Just finished another book that satisfies my Gaia/nature reading challenge; The Hidden Life of Trees by Peter Wohlleben. Wohlleben certainly makes accessible the incredibly complex world of the natural environment, he makes visible the normally unseen connections that allow forests to function as complex organisms, explaining notions like the “wood wide web”, a complex system that sees fungi acting as a facilitating organism allowing for species reciprocity and communication. In this age, a better knowledge of how the natural world works is crucial if we are to survive the challenges we are currently facing. Books like this one allow us to be better informed, in order to adapt to our changing environment. He writes in direct easy to understand prose, utilising short chapters to convey complex ideas in a very accessible way.
Essentially Wohlleben draws on the groundbreaking research of Suzanne Simard who coined the term “wood wide web” and developed the notion of “mother trees”. Wohlleben is himself a forester who uses his lifetime of observation as the basis for much of what he is explaining. Perhaps the tendency to anthropomorphize leaves the author open to the criticism of bias and unscientific method but anthropomorphism is also a useful tool in explaining a life form that is indeed quite complex and in many respects very alien to us. Certainly, trees exist on a time frame we find hard to relate to, with centuries-long life spans. The idea of the “wood wide web” is itself a very tidy one, that effectively communicates the complexity of forest systems and their dependence on facilitator species like fungi.

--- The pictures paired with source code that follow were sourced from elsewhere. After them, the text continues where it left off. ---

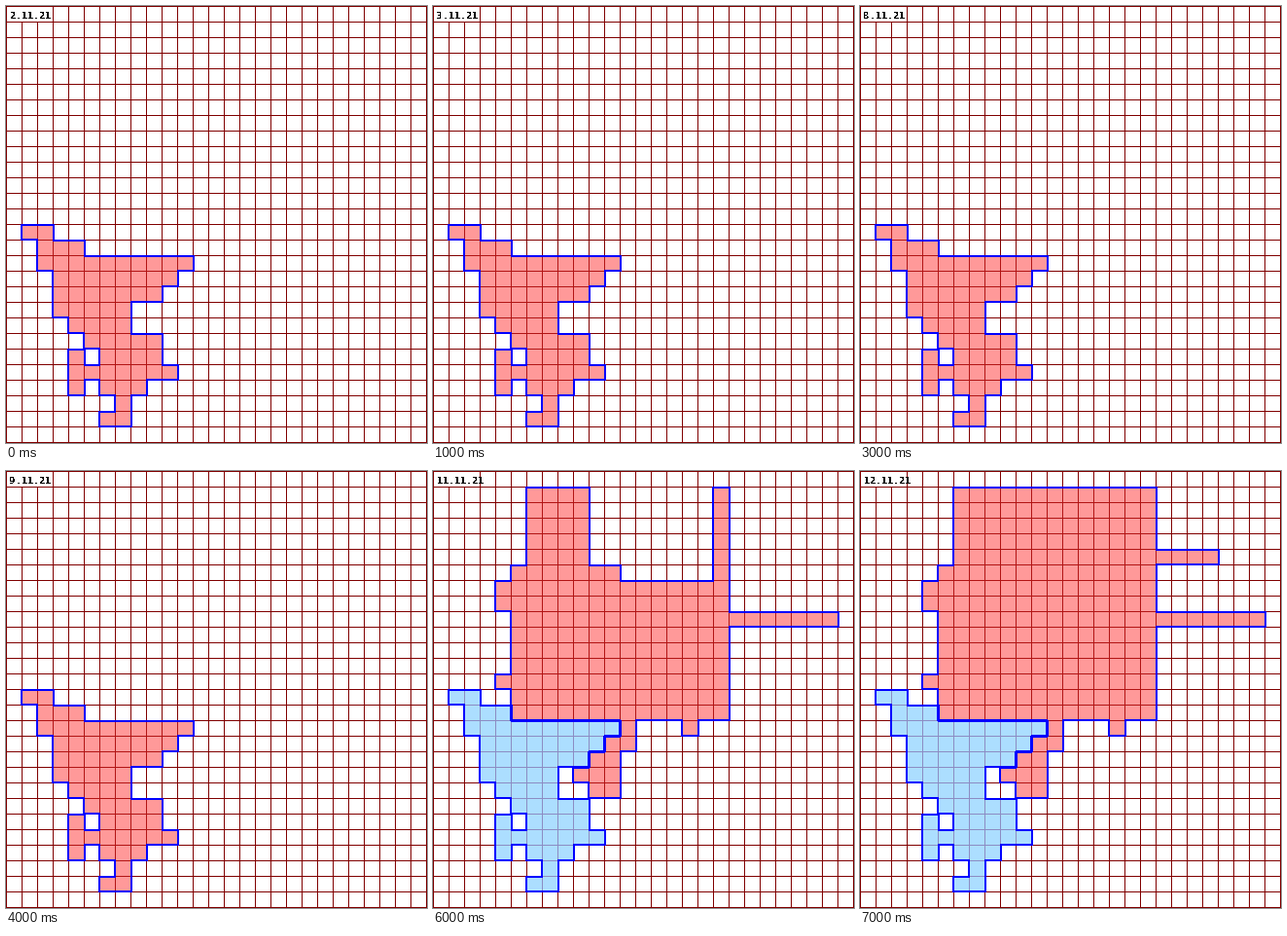
Animation of 433 by 449 pixels, one loop 8000 ms. Source, as a matplotlib script:

```python
import numpy as np
import matplotlib.pyplot as plt
from matplotlib.animation import FuncAnimation

W, H, CELL, DPI = 433, 449, 16, 64
COLS, ROWS = W // CELL, H // CELL
PITCH = 6                                  # width of one label character

WHITE = (255, 255, 255)
GRID = (128, 0, 0)
EDGE = (0, 0, 255)
PINK = (255, 153, 153), (178, 20, 20)      # fill, grid line inside the fill
SKY = (172, 222, 255), (140, 140, 195)

row, col = np.indices((ROWS, COLS))


def band(top, bottom, left, right):
    """Cells of rows top..bottom between two column limits."""
    return (row >= top) & (row <= bottom) & (col >= left) & (col < right)


def slope(*points):
    """Column limit per row, stepped along straight lines between points."""
    return np.rint(np.interp(row, *zip(*points)))


def south():
    left = slope((14, 1.4), (20, 3.8), (22, 6), (24, 6), (25, 7), (26, 6))
    right = slope((14, 3), (15, 5), (16, 12), (19, 8.4), (20, 8), (21, 10),
                  (23, 11), (24, 9), (26, 8))
    hook = band(22, 24, 4, 5) | band(23, 23, 4, 6)
    return band(14, 26, left, right) | hook


def north():
    body = band(7, 15, 5, 19)
    neck = band(1, 6, 6, 10) | band(6, 6, 5, 12)
    bumps = band(7, 8, 4, 5) | band(13, 13, 4, 5) | band(16, 16, 16, 17)
    arms = band(1, 6, 18, 19) | band(9, 9, 19, 26)
    spur = band(16, 20, 9 + abs(row - 19), 13 - (row > 17))
    return body | neck | bumps | arms | spur


def growth():
    return band(1, 6, 6, 19) | band(5, 5, 19, 23)


def fill(img, mask, colors):
    base, line = colors
    for r, c in np.argwhere(mask):
        x, y = c * CELL, r * CELL
        img[y:y + CELL + 1, x:x + CELL + 1] = line
        img[y + 1:y + CELL, x + 1:x + CELL] = base


def outline(img, mask):
    near = np.pad(mask, 1)
    for r, c in np.argwhere(mask):
        x, y = c * CELL, r * CELL
        x2, y2 = x + CELL, y + CELL
        if not near[r, c + 1]:
            img[y:y + 2, x:x2 + 1] = EDGE
        if not near[r + 2, c + 1]:
            img[y2 - 1:y2 + 1, x:x2 + 1] = EDGE
        if not near[r + 1, c]:
            img[y:y2 + 1, x - 1:x + 1] = EDGE
        if not near[r + 1, c + 2]:
            img[y:y2 + 1, x2:x2 + 2] = EDGE


def draw_map(*regions):
    img = np.full((H, W, 3), WHITE, np.uint8)
    img[::CELL] = GRID
    img[:, ::CELL] = GRID
    for mask, colors in regions:
        fill(img, mask, colors)
    for mask, _ in regions:
        outline(img, mask)
    img[1:CELL, 1:3 * CELL] = WHITE        # room for the date
    return img


early = draw_map((south(), PINK))
joined = draw_map((north(), PINK), (south(), SKY))
grown = draw_map((north() | growth(), PINK), (south(), SKY))

fig = plt.figure(figsize=(W / DPI, H / DPI), dpi=DPI)
ax = fig.add_axes([0, 0, 1, 1])
ax.axis("off")
picture = ax.imshow(early, extent=(0, W, H, 0), interpolation="nearest",
                    aspect="auto")
letters = [ax.text(4 + PITCH * (k + 0.5), 13, "", family="DejaVu Sans",
                   weight="bold", size=9 * 72 / DPI, color="black",
                   ha="center", va="baseline", antialiased=False)
           for k in range(8)]


def update(i):
    day = i + 2 if i < 2 else i + 5        # the 4th to the 6th are skipped
    picture.set_data(early if day < 10 else joined if day < 12 else grown)
    date = f"{day}.11.21"
    for letter, char in zip(letters, date.ljust(len(letters))):
        letter.set_text(char)
    return picture, *letters


anim = FuncAnimation(fig, update, frames=8, interval=1000,
                     repeat=True, repeat_delay=0)
plt.show()
```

How forests can control rainfall and weather is also explained by Wohlleben, this time drawing on the idea of the biotic pump theorised by the Russian scientist Anastassia Makarieva. Essentially the idea is that forests draw rainfall inland. Destroy forests and you undermine rainfall, as Wohlleben points out the evidence for forest-related drying is already evidenced in Brazil. I found that particular chapter fascinating and I could not help but wonder how the current destruction of east coast forest by bushfires could impact on subsequent rainfall in coming seasons here. The book did seem particularly Eurocentric or at least Northern hemisphere focused, which left me wondering about Australian Sclerophyll forest and any differences or similarities that might exist. After reading The Hidden Life of Trees, I am left marvelling at how complex and mysterious the world really is.

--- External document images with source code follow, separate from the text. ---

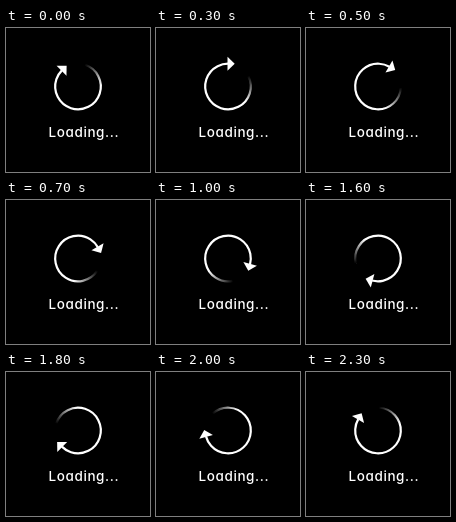
An HTML page with a canvas for the animation above (2400 ms loop, 144 by 144 pixels).

```html
<!DOCTYPE html>
<html lang="en">
<meta charset="utf-8">
<title>Loading</title>
<style>
  html, body { margin: 0; width: 100%; height: 100%; overflow: hidden; background: #000; }
  canvas, svg { position: absolute; left: 0; top: 0; }
  text { font: 500 13.5px Inter, Lato, sans-serif; font-feature-settings: "cv11"; fill: #fff; }
</style>
<canvas width="144" height="144"></canvas>
<svg width="144" height="144"><text x="42.5" y="109" letter-spacing=".6">Loading...</text></svg>
<script>
  const ctx = document.querySelector('canvas').getContext('2d');
  const STEP = 100, STEPS = 24, RADIUS = 22.8;
  const rad = deg => deg * Math.PI / 180;

  // Unrotated, the arrow sits at the top of the ring and points right.
  const fade = ctx.createConicGradient(rad(-28), 0, 0);
  fade.addColorStop(0, 'rgba(255,255,255,0)');
  fade.addColorStop(70 / 360, '#fff');
  fade.addColorStop(1, '#fff');

  function draw(now) {
    const step = Math.floor(now / STEP) % STEPS;
    ctx.clearRect(0, 0, 144, 144);
    ctx.save();
    ctx.translate(72, 58.5);
    ctx.rotate(rad(step * 360 / STEPS - 45));

    ctx.strokeStyle = fade;
    ctx.lineWidth = 2.2;
    ctx.beginPath();
    ctx.arc(0, 0, RADIUS, rad(-27), rad(270));
    ctx.stroke();

    ctx.fillStyle = '#fff';
    ctx.beginPath();
    ctx.moveTo(-0.5, -RADIUS - 7);
    ctx.lineTo(6.7, -RADIUS);
    ctx.lineTo(-0.5, -RADIUS + 7);
    ctx.fill();
    ctx.restore();
  }

  const start = performance.now();
  function tick() {
    draw(performance.now() - start);
    requestAnimationFrame(tick);
  }
  tick();
</script>
</html>
```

The Hidden Life of Trees has been on my radar since it came out but after reading the wonderful Overstory by Richard Powers last year it became a must read. Overstory won the Pulitzer Prize for fiction last year and the two books nicely complement each other. Overstory would also make a good choice for this reading challenge. Just finally, for interest sake I thought I would include one of Suzanne Simard’s TED talks: